For studies accomplished in Turkish seas, it is possible to find similar percentages to Marmara Sea. In a study of sea water sourced coli form class 1 and class 2 integer and gene cassettes and antibiotic resistance characterization in East Coast of Black Sea, resistance percentages were tetracycline (%23.2), ampicillin (%20), sulfamethoxazole (%11.6), streptomycin (%9.3), chloramphenicol (%4.6), trimethoprim (%2.3), respectively . In a study of Iskenderun Gulf area, in isolated Gram negative bacteria strains, resistance percentages were, in order; ampicillin (%93.2), streptomycin (%90.2), cefazolin (%81.3), imipenem (%16.5), meropenem (%13.9), cefepime (%8), respectively .
Similar to seas of other countries, high resistance values and resistance genes which can be transferred by mobile elements like plasmid, transposing, integrand have been detected in Turkey . But intriguingly, in isolated bacteria strains coming from the samples of ship ballast tanks, cruising in most of our seas and going into and coming from Marmara Sea, high resistance to antibiotics were also identified [29,30]. This shows that the studies about the antibiotic resistance are necessary not only in medical practice but also in surface and sea waters and even in international transit ships.
Apparently, common usage of antibiotics for human and animal health causes a specific pressure on bacteria, which results with emergence and spread of antibiotic resistance. Antibiotic resistant bacteria, which are the food source for some of the organisms, can easily reach seas via rivers, streams and/or other kind of aquatic systems and spread their resistance genes to aquatic ecosystems.
Antibiotics indispensable for treatment, coming against us as "the most important and most urgent global danger: antibiotic resistance problem" in recent times. In order to solve this issue, preventing irrational use of medications, raising national awareness campaigns and creating "Rational Antibiotic Usage" educations are necessary. But in the same time, it should be known that antibiotic resistant bacteria may reach natural waters and seas, and can spread their resistance genes. In addition to successful national campaigns, inclusion of national and international environmental projects and studies are necessary for solution aims of this global problem. In this subject, Turkey continues on awareness campaigns and research projects as a strong leader in its region.

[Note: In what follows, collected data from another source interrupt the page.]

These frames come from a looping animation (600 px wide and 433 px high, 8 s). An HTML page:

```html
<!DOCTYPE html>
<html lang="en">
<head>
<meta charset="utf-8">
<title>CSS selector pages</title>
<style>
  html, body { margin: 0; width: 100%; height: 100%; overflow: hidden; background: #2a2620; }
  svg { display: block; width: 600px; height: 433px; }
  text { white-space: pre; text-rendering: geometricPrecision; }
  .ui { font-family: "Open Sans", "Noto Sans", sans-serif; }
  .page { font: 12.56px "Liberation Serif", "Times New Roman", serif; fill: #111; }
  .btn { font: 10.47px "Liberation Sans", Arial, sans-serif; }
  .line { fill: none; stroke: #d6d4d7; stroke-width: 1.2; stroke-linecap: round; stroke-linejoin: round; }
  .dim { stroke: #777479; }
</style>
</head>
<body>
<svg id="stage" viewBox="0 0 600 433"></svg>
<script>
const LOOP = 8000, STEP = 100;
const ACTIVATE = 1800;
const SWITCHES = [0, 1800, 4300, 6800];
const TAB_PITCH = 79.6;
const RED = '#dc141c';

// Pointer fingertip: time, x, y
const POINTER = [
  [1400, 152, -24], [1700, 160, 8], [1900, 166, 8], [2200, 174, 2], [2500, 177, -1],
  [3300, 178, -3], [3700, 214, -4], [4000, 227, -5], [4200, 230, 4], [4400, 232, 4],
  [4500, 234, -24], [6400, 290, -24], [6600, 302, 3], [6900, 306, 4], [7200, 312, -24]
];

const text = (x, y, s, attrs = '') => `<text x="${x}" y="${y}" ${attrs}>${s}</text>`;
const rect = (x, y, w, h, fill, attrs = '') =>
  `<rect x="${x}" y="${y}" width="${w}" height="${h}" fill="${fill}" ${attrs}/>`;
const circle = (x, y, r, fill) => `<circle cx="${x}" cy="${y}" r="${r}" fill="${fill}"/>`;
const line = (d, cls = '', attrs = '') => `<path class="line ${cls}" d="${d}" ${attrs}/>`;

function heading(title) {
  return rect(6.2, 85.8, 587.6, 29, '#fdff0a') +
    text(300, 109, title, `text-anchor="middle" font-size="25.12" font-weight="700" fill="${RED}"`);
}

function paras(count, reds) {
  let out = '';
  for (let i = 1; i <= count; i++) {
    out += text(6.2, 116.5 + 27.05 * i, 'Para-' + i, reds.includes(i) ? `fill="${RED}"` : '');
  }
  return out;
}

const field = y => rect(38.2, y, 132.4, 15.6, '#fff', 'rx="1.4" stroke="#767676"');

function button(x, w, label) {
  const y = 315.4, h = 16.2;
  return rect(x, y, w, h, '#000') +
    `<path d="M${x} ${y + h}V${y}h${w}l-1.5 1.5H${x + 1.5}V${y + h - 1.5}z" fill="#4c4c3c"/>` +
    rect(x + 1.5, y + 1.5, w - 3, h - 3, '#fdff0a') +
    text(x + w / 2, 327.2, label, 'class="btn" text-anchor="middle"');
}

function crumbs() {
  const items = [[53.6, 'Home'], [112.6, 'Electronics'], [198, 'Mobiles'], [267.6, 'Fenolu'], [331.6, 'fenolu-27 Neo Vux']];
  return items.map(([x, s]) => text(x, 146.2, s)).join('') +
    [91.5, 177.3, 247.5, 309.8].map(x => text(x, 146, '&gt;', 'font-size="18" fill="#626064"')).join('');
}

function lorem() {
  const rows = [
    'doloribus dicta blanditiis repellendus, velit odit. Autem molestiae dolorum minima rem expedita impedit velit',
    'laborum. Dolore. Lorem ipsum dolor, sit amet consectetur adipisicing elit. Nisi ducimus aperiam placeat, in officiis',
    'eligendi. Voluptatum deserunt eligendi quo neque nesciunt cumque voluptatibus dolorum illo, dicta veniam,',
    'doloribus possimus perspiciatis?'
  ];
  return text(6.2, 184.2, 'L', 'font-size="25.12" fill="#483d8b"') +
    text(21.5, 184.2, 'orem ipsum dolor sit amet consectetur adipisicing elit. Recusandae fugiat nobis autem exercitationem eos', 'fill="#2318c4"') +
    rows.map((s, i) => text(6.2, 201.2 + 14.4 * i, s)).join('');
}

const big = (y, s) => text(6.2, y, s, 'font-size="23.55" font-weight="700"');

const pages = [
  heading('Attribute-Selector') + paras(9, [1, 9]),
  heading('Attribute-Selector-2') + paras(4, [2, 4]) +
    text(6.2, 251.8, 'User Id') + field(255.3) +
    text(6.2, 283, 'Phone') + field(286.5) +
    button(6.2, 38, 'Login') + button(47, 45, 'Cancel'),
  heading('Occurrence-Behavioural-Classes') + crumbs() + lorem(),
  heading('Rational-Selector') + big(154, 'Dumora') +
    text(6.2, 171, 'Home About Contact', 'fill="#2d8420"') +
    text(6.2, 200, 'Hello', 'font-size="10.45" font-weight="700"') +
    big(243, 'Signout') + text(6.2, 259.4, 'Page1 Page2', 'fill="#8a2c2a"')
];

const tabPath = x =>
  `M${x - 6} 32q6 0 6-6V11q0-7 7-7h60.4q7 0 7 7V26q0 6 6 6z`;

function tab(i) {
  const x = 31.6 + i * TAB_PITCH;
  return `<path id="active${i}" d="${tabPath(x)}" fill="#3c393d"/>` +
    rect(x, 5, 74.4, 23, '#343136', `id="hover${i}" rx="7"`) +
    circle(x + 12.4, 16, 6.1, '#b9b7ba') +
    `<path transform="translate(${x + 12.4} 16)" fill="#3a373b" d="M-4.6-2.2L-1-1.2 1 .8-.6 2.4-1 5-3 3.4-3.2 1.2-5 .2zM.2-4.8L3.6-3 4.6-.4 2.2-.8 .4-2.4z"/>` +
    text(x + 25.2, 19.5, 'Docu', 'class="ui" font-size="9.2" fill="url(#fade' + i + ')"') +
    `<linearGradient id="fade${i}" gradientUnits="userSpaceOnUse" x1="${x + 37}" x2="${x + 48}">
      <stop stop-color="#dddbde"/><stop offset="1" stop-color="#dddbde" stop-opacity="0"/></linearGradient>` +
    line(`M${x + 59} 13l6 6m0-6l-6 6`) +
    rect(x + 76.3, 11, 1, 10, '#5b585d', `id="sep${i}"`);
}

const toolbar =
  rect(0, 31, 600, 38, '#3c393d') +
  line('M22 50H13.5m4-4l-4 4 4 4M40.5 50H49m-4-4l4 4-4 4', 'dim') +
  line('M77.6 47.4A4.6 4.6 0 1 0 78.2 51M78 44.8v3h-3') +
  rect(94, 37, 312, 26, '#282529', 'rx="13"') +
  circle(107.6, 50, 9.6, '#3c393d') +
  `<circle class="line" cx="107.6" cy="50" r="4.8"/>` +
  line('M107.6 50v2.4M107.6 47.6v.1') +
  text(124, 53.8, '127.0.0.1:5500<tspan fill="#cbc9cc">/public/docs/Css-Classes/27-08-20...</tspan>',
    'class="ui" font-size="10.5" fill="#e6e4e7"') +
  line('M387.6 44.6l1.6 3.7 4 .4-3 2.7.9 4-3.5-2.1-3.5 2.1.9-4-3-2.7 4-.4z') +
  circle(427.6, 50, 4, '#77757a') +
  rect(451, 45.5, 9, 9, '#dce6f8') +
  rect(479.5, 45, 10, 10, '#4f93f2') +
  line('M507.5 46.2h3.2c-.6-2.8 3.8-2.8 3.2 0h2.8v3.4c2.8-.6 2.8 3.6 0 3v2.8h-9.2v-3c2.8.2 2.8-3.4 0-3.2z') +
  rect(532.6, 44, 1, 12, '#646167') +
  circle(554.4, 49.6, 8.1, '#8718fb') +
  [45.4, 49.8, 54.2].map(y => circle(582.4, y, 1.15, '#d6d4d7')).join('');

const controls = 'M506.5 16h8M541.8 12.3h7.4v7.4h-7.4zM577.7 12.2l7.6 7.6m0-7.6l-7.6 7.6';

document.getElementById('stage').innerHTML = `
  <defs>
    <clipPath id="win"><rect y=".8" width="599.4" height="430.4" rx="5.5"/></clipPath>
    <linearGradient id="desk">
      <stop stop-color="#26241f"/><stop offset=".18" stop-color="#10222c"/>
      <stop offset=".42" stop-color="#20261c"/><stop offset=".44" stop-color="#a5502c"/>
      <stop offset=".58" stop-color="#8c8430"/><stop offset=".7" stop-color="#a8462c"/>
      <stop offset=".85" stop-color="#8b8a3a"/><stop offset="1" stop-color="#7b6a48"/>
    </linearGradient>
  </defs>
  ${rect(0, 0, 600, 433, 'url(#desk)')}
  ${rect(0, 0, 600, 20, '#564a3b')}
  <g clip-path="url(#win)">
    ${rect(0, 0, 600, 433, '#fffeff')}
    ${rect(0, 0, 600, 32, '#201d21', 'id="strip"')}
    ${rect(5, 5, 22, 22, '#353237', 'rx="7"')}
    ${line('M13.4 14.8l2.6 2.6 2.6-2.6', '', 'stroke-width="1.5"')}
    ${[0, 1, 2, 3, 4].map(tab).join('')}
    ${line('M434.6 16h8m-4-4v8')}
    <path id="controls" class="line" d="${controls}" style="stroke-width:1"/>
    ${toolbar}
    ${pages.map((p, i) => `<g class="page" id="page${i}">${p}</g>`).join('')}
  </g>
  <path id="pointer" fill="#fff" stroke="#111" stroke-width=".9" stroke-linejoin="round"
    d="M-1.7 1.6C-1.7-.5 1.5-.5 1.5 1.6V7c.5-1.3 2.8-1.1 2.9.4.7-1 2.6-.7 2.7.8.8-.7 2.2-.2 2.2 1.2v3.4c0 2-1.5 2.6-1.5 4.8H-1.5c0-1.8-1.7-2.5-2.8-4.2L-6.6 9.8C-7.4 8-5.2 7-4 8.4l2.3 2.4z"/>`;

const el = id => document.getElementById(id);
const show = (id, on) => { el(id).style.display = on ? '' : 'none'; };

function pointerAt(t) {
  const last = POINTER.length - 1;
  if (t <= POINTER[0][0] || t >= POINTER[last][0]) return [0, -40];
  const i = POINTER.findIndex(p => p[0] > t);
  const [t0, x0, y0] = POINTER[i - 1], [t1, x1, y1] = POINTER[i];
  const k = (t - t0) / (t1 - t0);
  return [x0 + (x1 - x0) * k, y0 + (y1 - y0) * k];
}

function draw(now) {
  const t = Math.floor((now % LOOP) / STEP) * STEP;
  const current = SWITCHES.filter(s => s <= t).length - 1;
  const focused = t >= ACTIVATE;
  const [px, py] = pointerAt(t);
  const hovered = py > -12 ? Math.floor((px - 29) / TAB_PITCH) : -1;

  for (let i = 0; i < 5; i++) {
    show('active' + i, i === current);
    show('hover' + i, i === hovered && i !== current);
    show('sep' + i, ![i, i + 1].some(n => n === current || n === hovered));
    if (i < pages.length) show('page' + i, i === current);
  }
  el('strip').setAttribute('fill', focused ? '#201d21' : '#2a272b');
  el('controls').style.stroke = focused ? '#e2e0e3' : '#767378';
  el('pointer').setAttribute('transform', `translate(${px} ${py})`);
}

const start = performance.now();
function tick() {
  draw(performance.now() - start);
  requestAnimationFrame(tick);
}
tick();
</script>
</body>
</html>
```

The author is grateful to Kutay M SIVRI for providing the scientific infrastructure required to carry out the paper. Author would like to thank Mr. Oguz Kuzu for his critical reading and quick editing. The author has declared no conflict of interest.